**Recorded information**
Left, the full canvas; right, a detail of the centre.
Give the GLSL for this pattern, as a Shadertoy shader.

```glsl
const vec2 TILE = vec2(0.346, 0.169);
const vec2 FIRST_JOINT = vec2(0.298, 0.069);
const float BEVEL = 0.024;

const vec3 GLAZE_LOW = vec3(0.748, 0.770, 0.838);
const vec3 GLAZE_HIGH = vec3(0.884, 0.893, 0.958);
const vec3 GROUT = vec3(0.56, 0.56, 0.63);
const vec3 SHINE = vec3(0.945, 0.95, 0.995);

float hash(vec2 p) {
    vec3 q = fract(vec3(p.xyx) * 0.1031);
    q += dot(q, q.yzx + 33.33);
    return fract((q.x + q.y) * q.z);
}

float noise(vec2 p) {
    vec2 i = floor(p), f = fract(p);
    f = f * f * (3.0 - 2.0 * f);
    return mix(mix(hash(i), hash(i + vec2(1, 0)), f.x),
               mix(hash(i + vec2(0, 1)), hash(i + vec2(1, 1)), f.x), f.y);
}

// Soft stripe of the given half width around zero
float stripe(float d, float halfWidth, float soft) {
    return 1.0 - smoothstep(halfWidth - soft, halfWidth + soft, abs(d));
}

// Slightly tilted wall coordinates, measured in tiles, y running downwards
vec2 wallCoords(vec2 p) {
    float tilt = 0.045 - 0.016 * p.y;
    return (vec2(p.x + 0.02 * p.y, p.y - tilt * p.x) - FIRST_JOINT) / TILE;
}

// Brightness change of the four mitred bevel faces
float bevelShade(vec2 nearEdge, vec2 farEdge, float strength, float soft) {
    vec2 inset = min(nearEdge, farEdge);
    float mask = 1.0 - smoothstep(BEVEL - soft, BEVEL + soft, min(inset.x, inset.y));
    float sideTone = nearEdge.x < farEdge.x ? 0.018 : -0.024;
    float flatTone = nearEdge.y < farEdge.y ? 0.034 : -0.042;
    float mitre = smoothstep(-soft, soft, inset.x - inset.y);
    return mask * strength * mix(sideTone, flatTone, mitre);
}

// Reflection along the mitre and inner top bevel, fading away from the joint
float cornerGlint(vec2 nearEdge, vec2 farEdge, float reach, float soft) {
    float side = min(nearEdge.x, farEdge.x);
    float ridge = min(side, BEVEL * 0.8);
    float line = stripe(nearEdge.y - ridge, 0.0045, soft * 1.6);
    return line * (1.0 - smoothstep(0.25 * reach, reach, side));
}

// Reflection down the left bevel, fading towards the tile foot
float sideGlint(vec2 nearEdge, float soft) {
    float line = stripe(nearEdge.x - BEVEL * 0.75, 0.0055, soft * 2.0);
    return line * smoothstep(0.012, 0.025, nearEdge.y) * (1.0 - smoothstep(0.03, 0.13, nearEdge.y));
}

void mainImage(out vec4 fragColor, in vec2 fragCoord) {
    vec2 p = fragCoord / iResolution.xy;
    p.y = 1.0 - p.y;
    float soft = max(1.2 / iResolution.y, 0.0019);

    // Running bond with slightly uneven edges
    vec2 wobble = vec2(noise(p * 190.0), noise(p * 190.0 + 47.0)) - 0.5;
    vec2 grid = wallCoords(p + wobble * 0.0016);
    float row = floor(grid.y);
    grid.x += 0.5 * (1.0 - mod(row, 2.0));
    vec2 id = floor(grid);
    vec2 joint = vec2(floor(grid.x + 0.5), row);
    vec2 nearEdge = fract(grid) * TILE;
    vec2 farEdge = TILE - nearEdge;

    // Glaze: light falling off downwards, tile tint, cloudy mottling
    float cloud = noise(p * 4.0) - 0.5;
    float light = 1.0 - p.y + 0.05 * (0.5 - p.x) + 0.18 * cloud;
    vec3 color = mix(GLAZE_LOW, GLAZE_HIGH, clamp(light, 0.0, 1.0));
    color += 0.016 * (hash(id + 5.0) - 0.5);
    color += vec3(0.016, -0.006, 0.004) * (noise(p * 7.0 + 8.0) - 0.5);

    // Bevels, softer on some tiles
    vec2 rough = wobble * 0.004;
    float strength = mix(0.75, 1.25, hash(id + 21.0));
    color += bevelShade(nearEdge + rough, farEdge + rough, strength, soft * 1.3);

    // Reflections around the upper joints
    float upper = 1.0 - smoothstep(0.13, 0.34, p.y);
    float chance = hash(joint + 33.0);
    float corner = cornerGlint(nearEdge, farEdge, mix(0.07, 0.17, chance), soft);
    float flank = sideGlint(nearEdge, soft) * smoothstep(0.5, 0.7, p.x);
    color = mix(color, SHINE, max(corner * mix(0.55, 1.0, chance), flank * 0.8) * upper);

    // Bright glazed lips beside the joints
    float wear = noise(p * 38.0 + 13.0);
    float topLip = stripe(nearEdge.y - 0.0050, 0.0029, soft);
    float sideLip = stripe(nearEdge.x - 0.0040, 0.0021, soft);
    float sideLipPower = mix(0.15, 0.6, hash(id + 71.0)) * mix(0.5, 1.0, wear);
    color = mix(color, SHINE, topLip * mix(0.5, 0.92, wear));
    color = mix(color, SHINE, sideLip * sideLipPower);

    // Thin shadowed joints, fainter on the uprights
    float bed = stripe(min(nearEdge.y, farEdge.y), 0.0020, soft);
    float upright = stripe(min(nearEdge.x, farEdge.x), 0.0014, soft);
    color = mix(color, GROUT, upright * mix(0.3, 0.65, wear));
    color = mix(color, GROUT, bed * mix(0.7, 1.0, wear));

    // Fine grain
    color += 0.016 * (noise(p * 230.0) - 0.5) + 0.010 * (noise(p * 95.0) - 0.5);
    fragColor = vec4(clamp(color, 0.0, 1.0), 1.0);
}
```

**Work item**
If a line in the records above contains the string "const", copy that line out.

**Expected output**
const vec2 TILE = vec2(0.346, 0.169);
const vec2 FIRST_JOINT = vec2(0.298, 0.069);
const float BEVEL = 0.024;
const vec3 GLAZE_LOW = vec3(0.748, 0.770, 0.838);
const vec3 GLAZE_HIGH = vec3(0.884, 0.893, 0.958);
const vec3 GROUT = vec3(0.56, 0.56, 0.63);
const vec3 SHINE = vec3(0.945, 0.95, 0.995);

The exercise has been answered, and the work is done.